A viral theory online claims an episode of the hit-TV show The Simpsons, aired in 1993, predicted the global coronavirus outbreak.
The posts, featuring four images from the show have been shared over 18,000 times on Facebook and over 5,000 times on Twitter as of March 13, 2020.
Although a majority of social media users who shared this theory did so in good humour; a minority have implied that the apparent prediction is further evidence of a media-led conspiracy.
Episode co-writer Bill Oakley called the perversion of the classic episode titled 'Marge in Chains' as "terrible" and "gross".
The 24th episode of the fourth season showed an exhausted Marge Simpson getting arrested for accidentally shoplifting while she is getting supplies for her sick family, who all have the "Osaka Flu".
The episode opens in Japan, where an ill factory worker coughs into boxes, which are then used to ship a popular juicer everyone in Springfield orders.
Six to eight weeks later, the residents fall ill.
Episode co-writer Bill Oakley told The Hollywood Reporter that he has not thought about the previously innocuous episode for years, not until he began to see memes online with "Osaka Flu" replaced with "Coronavirus".
Internet trolls have also used the episode for racist propaganda in response to the outbreak.
"I don't like it being used for nefarious purposes," Oakley told of the episode, which he wrote with Josh Weinstein.
"The idea that anyone misappropriates it to make coronavirus seem like an Asian plot is terrible. In terms of trying to place blame on Asia — I think that is gross.
"It was meant to be absurd that someone could cough into a box and the virus would survive for six to eight weeks in the box. It is cartoonish," he added.
"We intentionally made it cartoonish because we wanted it to be silly and not scary, and not carry any of these bad associations along with it, which is why the virus itself was acting like a cartoon character and behaving in extremely unrealistic ways." (At one point, one cloud of the virus waits at a red light when another cloud goes down the street with a green light.)
The Simpsons gets too much credit for predicting the future, Oakley said, even when it is funny — like Disney buying 20th Century Fox and smartwatches — but especially when the so-called claim is used for harmful purposes.
"There are very few cases where The Simpsons predicted something."
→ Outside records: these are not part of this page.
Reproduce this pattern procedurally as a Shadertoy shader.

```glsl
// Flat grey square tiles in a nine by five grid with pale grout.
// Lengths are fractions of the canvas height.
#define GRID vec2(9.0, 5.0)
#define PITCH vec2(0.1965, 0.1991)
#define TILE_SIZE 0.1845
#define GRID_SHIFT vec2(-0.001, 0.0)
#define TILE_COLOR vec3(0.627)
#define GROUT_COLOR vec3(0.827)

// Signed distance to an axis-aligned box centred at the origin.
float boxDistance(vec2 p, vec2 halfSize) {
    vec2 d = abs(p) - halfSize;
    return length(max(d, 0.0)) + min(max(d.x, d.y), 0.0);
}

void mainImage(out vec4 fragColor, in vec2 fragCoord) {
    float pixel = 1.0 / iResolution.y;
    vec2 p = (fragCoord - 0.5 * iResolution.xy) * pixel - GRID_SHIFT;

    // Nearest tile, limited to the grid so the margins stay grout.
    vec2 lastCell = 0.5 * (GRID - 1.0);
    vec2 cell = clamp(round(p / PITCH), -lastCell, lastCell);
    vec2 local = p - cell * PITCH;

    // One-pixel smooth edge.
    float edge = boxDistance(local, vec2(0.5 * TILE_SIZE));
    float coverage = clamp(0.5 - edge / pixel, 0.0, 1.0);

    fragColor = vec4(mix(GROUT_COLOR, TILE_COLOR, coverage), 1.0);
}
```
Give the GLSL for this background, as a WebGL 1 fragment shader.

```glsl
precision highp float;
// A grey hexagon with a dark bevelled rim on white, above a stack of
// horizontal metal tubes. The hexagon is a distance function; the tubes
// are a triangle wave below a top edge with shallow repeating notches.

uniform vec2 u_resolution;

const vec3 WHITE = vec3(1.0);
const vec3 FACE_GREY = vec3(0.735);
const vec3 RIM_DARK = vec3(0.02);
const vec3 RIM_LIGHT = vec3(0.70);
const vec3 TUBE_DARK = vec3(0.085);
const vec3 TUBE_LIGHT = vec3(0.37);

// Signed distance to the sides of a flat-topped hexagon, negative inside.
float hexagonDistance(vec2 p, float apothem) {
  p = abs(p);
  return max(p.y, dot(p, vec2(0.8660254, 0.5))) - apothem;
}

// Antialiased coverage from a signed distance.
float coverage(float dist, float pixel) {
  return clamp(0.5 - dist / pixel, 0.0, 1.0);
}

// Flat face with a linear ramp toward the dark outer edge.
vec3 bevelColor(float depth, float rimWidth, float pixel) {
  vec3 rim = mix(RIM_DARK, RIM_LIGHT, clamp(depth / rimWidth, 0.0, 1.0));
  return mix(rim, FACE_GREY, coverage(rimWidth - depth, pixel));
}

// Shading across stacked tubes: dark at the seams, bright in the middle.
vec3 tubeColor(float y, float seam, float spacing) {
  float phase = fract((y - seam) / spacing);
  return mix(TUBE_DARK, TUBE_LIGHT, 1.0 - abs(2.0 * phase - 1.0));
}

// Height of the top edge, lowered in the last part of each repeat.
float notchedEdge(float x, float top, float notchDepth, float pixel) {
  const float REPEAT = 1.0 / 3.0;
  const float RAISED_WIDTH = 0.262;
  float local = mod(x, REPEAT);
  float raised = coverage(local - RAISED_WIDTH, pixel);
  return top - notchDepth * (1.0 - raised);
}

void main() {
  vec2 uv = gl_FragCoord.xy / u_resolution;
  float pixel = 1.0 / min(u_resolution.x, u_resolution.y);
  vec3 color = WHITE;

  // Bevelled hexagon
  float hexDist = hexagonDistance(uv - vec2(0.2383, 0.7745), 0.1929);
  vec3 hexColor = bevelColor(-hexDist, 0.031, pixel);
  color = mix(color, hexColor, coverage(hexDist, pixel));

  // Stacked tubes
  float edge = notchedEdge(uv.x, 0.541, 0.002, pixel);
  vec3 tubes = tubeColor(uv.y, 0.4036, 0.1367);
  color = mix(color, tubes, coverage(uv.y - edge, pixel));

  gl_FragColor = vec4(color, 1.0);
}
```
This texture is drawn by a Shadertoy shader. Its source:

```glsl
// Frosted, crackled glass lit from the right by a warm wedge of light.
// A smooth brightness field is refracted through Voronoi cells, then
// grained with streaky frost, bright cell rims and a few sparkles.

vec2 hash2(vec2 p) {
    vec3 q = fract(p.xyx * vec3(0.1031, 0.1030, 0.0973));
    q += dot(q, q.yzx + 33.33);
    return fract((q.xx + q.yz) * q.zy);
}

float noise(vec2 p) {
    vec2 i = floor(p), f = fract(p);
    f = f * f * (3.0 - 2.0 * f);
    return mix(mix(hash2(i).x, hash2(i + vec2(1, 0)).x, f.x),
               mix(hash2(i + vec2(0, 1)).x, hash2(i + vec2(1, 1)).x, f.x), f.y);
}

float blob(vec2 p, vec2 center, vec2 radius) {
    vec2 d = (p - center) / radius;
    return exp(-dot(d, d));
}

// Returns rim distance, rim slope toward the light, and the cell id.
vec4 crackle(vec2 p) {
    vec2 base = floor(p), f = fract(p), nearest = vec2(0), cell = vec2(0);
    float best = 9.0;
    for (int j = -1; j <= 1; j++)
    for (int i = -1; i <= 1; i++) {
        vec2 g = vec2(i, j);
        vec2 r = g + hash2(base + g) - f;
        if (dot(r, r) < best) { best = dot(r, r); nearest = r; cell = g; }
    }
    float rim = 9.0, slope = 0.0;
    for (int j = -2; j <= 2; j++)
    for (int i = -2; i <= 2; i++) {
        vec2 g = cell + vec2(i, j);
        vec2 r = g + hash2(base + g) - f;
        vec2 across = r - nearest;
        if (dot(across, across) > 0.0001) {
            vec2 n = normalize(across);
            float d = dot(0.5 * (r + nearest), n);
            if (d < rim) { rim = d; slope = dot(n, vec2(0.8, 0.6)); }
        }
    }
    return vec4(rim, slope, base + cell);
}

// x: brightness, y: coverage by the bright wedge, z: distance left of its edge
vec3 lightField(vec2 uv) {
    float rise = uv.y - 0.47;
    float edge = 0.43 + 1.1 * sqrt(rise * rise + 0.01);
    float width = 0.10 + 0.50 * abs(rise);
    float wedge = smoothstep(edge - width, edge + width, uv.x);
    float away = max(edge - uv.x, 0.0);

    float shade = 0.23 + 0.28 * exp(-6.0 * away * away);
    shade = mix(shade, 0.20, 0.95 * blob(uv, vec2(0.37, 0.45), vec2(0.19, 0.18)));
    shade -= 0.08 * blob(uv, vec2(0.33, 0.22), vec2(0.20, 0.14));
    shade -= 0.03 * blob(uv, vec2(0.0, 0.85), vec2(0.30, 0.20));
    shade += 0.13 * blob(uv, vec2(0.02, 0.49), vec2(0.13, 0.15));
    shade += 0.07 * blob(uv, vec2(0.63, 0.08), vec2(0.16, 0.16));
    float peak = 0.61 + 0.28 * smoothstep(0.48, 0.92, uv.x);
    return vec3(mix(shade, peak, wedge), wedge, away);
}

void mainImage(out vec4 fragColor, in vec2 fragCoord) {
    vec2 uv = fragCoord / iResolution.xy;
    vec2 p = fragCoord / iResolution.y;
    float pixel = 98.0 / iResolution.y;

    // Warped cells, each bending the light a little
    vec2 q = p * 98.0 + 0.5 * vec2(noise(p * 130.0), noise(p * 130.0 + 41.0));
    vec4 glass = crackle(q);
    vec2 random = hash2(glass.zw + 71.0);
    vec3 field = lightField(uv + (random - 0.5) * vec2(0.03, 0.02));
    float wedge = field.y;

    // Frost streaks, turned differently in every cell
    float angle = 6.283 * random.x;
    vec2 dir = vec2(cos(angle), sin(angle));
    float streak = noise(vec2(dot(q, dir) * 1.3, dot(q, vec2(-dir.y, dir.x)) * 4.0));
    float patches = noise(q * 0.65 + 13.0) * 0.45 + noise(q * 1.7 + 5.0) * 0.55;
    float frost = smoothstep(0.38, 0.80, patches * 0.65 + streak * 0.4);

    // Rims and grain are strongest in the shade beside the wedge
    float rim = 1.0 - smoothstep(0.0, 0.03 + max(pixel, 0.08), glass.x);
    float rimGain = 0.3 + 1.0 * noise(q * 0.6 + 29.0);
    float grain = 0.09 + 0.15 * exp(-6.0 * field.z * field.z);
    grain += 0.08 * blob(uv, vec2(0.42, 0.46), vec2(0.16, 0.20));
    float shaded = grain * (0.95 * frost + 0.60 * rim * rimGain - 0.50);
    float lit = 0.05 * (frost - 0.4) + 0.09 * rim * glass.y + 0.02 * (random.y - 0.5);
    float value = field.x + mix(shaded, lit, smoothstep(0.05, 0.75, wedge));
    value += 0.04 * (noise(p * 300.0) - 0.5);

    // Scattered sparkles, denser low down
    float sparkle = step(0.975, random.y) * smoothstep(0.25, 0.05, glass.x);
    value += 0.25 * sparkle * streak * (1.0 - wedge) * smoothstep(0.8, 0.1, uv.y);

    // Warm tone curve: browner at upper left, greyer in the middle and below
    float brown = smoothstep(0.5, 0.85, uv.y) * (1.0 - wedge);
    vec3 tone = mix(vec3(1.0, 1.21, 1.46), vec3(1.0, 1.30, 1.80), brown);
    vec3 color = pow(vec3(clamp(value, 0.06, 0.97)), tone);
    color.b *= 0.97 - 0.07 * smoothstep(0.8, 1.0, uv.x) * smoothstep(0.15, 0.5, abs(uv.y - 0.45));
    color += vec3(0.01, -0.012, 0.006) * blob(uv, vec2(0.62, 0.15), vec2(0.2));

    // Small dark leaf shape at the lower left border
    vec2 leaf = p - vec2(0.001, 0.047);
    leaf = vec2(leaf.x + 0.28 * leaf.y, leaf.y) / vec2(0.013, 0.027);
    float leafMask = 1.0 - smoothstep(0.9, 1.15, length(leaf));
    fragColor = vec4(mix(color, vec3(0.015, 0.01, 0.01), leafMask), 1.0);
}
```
"It's mainly just coincidence because the episodes are so old that history repeats itself.
"Most of these episodes are based on things that happened in the '60s, '70s or '80s that we knew about."
The Simpsons is currently in its 31st season.